October 22, 2019

Multimillionaire Victor Vescovo committed himself to one of the world’s craziest remaining adventure quests: to reach the deepest points in every ocean. What does it take to get there? A radically high-tech, $30 million Triton submersible, a team of crack engineers and scientists, and one very gonzo explorer.

It was a Sunday in Tonga, so the kingdom’s business had come to a halt. Stores were shuttered, traffic was quiet, even the airport was closed. King Tupou VI strolled out of his oceanfront palace and down the main street of Nukualofa, capital city of the island of Tongatapu, to attend church along with the rest of his South Pacific nation. Men wore their best sarongs; women wore taovalas—coconut-fiber aprons—over long dresses. The scene was all very ordinary except for one thing, and it was visible from the palace’s front lawn: a 224-foot shipmoored at the pier, bristling with heavy cranes, stacked with high-tech equipment, and carrying a mysterious $30 million cargo.

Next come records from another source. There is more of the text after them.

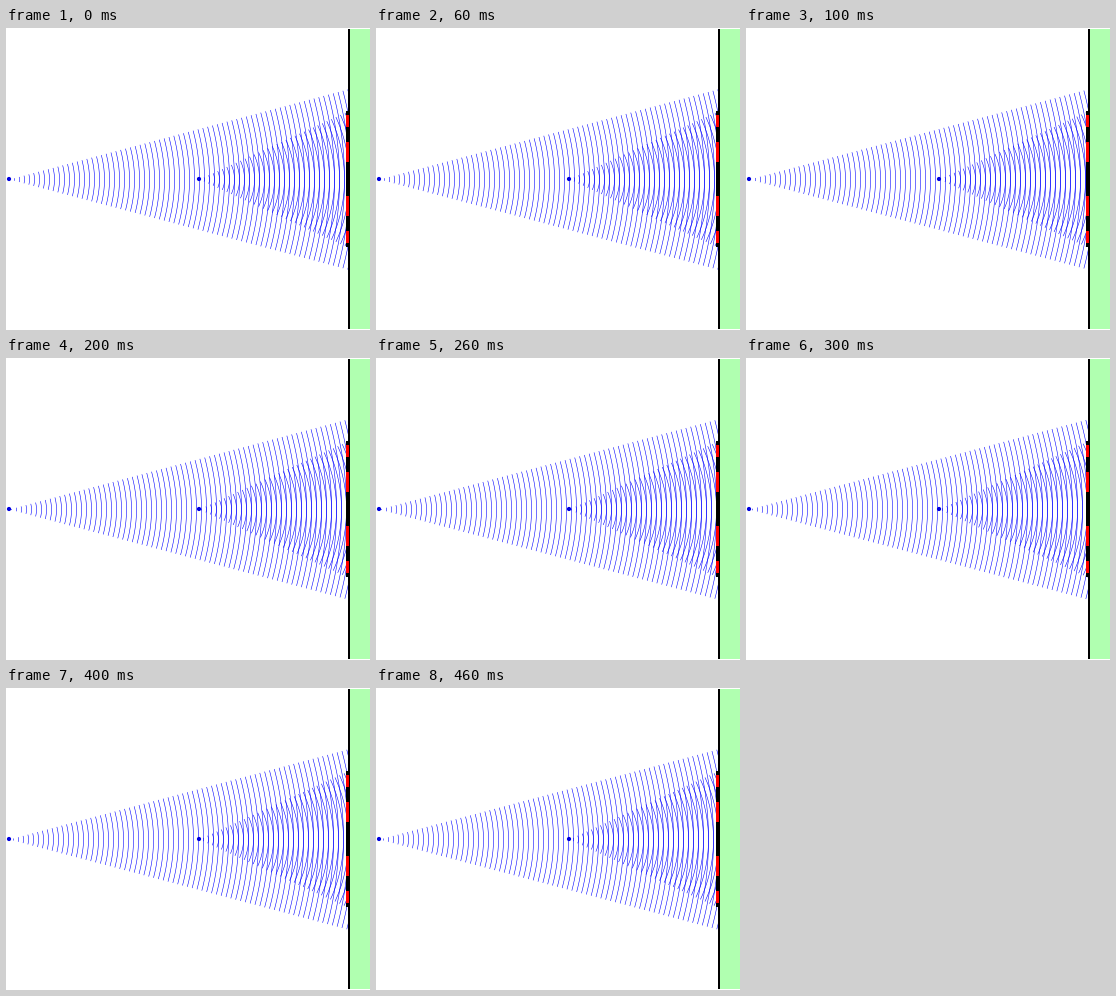
Animation of 364x302 px, one loop 0.5 s. Source, as a matplotlib script:

```python
import matplotlib.pyplot as plt
import numpy as np
from matplotlib.animation import FuncAnimation
from matplotlib.collections import LineCollection
from matplotlib.patches import Circle, Rectangle

W, H, DPI = 364, 302, 100
FRAMES, INTERVAL = 5, 100
SPACING = 5
WALL_X, MID_Y = 342, 151
PX = 72 / DPI
# x position and half opening angle in degrees
EMITTERS = [(3, 14.9), (193, 24.6)]
RED_BANDS = [(17, 37), (52, 64)]

fig = plt.figure(figsize=(W / DPI, H / DPI), dpi=DPI, facecolor="white")
ax = fig.add_axes([0, 0, 1, 1])
ax.set_xlim(0, W)
ax.set_ylim(H, 0)
ax.axis("off")


def box(x0, y0, x1, y1, color, z):
    ax.add_patch(Rectangle((x0, y0), x1 - x0, y1 - y0, fc=color, lw=0,
                           antialiased=False, zorder=z))


def arcs(x, half_angle, shift):
    """Concentric wavefronts up to the wall, pushed outward by shift."""
    t = np.radians(np.linspace(-half_angle, half_angle, 61))
    reach = (WALL_X - x) / np.cos(t[0])
    radii = np.arange(SPACING + shift, reach + SPACING, SPACING)
    if shift >= 2:
        radii = np.insert(radii, 0, shift)
    return [np.column_stack([x + 0.5 + r * np.cos(t), MID_Y + 0.5 + r * np.sin(t)])
            for r in radii]


box(343, 1, 364, 301, "#b0ffb0", 3)
box(342, 1, 343.6, 301, "black", 4)
box(340, 83, 343, 219, "black", 5)
for near, far in RED_BANDS:
    box(340, MID_Y - far, 343, MID_Y - near, "red", 6)
    box(340, MID_Y + near, 343, MID_Y + far, "red", 6)
for x, _ in EMITTERS:
    ax.add_patch(Circle((x, MID_Y), 2.1, fc="#0000e0", lw=0, zorder=7))

waves = LineCollection([], colors="#0000ff", linewidths=0.55 * PX, zorder=2)
ax.add_collection(waves)
waves.set_clip_path(Rectangle((0, 0), WALL_X, H, transform=ax.transData))


def draw(i):
    shift = i % SPACING
    waves.set_segments([a for x, angle in EMITTERS for a in arcs(x, angle, shift)])
    return [waves]


anim = FuncAnimation(fig, draw, frames=FRAMES, interval=INTERVAL,
                     repeat=True, repeat_delay=0)
plt.show()
```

“Welcome to the good ship Pressure Drop,” said Rob McCallum, who stood on deck in khaki shorts, river shoes, and a polo shirt emblazoned with the emblem of the Five Deeps Expedition, a black shield bearing the Latin phrase In Profundo: Cognitio (“In the Deep: Knowledge”). A former New Zealand national park ranger who grew up in Papua New Guinea, 54-year-old McCallum is a legendary expedition leader. He specializes in bespoke trips to far-flung places, some of which happen to be underwater, like the wreck of the Titanic. Five Deeps, however, was something even more extreme: a global mission to dive a manned submersible to the deepest point in the Atlantic, Pacific, Indian, Arctic, and Southern Oceans. This had never been done before—which is exactly why McCallum’s client, Texas businessman Victor Vescovo, had set out to do it.